Exercise instructions
A complete answer lists every line of the material where the string "body" occurs.

Records shown

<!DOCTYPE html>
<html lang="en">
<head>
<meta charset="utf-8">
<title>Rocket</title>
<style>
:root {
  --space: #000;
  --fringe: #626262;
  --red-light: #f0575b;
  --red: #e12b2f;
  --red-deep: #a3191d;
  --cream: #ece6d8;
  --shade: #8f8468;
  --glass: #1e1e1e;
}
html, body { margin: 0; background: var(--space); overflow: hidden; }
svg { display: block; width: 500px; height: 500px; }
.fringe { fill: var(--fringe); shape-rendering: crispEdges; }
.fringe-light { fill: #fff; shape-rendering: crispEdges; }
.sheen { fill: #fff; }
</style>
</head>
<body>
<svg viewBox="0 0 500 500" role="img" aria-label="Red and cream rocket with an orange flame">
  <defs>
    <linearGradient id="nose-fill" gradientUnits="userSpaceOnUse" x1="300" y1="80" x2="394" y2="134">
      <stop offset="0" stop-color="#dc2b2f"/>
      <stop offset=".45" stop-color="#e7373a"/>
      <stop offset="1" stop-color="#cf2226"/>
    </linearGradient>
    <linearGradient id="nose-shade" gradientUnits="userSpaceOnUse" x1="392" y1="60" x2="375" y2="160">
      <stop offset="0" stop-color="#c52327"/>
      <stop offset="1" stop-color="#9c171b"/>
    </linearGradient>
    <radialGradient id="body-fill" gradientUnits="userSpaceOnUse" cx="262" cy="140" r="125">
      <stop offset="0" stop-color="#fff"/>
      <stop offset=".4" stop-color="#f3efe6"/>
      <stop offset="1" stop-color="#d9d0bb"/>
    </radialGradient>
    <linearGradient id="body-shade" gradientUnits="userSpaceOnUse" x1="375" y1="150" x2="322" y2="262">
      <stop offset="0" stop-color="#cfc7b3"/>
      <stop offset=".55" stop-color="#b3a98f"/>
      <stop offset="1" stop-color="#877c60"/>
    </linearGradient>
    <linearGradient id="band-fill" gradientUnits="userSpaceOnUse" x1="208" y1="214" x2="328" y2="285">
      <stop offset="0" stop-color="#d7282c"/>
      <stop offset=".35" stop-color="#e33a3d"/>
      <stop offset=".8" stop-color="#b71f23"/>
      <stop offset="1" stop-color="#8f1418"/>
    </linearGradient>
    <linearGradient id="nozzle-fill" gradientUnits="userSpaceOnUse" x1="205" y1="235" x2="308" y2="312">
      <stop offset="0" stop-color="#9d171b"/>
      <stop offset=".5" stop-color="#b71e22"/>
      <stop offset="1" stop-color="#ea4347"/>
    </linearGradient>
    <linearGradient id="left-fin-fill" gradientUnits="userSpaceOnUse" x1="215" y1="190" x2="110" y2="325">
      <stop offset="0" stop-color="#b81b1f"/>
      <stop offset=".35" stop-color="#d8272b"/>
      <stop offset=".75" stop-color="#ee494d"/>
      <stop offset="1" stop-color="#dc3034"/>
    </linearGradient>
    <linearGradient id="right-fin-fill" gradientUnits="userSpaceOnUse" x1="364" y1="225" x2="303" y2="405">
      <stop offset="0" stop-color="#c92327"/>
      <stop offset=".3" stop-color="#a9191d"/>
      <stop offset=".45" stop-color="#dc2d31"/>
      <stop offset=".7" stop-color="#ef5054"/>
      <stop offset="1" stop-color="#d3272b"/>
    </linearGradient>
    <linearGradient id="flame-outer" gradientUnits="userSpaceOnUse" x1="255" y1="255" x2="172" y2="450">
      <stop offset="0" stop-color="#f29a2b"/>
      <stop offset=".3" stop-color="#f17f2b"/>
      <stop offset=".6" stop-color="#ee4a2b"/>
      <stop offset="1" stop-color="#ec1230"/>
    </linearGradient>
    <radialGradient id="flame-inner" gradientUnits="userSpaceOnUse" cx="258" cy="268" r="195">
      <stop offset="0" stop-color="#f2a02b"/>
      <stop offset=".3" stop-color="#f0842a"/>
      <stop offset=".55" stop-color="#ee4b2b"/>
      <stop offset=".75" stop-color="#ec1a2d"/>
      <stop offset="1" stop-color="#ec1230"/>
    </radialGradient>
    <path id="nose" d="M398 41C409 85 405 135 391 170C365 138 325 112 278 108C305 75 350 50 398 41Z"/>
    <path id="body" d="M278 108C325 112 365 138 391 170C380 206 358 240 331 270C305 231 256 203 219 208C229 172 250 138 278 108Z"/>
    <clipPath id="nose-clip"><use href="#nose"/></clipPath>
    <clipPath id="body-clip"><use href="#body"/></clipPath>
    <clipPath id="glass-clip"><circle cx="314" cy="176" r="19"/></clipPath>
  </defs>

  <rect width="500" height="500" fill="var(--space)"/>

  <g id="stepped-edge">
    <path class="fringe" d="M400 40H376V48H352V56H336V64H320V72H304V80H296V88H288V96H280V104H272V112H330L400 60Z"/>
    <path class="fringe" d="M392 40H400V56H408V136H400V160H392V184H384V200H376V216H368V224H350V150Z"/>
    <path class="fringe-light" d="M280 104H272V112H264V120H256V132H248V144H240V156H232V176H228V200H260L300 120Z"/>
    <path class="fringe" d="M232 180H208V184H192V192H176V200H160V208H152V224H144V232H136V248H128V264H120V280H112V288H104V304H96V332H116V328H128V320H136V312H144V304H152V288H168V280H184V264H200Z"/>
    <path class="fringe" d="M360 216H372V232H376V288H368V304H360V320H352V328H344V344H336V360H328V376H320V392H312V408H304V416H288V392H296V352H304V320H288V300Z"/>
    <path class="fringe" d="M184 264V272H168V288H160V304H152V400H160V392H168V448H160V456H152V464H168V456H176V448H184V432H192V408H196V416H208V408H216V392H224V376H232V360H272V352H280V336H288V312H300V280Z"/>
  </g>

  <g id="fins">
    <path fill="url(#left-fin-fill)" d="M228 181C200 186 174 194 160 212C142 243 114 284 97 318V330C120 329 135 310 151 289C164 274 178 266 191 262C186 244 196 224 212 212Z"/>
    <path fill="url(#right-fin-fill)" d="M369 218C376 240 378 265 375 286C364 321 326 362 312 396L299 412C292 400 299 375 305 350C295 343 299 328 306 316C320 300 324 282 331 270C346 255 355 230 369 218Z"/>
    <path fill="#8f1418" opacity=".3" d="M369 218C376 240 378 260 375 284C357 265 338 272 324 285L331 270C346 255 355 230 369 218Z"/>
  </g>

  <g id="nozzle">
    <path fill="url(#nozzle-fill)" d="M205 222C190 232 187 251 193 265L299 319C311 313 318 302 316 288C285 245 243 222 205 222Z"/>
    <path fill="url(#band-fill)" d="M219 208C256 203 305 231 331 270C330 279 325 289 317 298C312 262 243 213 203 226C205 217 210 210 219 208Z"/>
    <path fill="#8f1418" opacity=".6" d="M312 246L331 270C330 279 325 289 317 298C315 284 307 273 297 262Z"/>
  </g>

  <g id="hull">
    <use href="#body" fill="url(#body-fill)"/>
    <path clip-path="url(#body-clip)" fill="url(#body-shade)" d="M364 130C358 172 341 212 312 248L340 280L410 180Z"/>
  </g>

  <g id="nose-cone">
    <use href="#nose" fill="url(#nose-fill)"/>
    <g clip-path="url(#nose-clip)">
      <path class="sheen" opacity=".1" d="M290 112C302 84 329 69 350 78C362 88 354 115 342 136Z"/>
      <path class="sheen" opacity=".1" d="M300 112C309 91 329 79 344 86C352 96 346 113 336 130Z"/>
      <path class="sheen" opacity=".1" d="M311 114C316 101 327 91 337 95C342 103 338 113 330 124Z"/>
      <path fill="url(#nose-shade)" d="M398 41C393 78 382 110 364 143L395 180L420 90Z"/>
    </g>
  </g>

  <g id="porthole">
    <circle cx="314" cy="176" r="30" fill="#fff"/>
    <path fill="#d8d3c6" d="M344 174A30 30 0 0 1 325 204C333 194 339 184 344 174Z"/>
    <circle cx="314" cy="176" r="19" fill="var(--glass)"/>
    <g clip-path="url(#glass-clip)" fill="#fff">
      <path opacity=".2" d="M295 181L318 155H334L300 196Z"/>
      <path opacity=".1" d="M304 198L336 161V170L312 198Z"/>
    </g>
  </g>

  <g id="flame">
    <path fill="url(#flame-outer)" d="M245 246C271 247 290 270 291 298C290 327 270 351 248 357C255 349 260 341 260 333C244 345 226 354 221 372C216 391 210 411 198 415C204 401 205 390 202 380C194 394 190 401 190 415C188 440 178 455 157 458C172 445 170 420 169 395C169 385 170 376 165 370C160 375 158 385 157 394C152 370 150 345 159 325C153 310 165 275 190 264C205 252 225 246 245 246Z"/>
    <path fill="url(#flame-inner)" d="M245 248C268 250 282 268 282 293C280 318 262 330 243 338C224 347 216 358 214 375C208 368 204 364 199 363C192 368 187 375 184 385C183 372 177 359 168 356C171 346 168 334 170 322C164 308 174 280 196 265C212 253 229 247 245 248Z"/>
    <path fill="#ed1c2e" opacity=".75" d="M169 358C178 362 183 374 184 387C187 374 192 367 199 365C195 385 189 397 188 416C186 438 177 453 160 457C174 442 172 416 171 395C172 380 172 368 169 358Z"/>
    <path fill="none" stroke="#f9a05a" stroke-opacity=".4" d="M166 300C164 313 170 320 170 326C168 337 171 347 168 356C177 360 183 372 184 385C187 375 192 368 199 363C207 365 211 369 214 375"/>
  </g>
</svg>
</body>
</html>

Result of this exercise
html, body { margin: 0; background: var(--space); overflow: hidden; }
<body>
    <radialGradient id="body-fill" gradientUnits="userSpaceOnUse" cx="262" cy="140" r="125">
    <linearGradient id="body-shade" gradientUnits="userSpaceOnUse" x1="375" y1="150" x2="322" y2="262">
    <path id="body" d="M278 108C325 112 365 138 391 170C380 206 358 240 331 270C305 231 256 203 219 208C229 172 250 138 278 108Z"/>
    <clipPath id="body-clip"><use href="#body"/></clipPath>
    <use href="#body" fill="url(#body-fill)"/>
    <path clip-path="url(#body-clip)" fill="url(#body-shade)" d="M364 130C358 172 341 212 312 248L340 280L410 180Z"/>
</body>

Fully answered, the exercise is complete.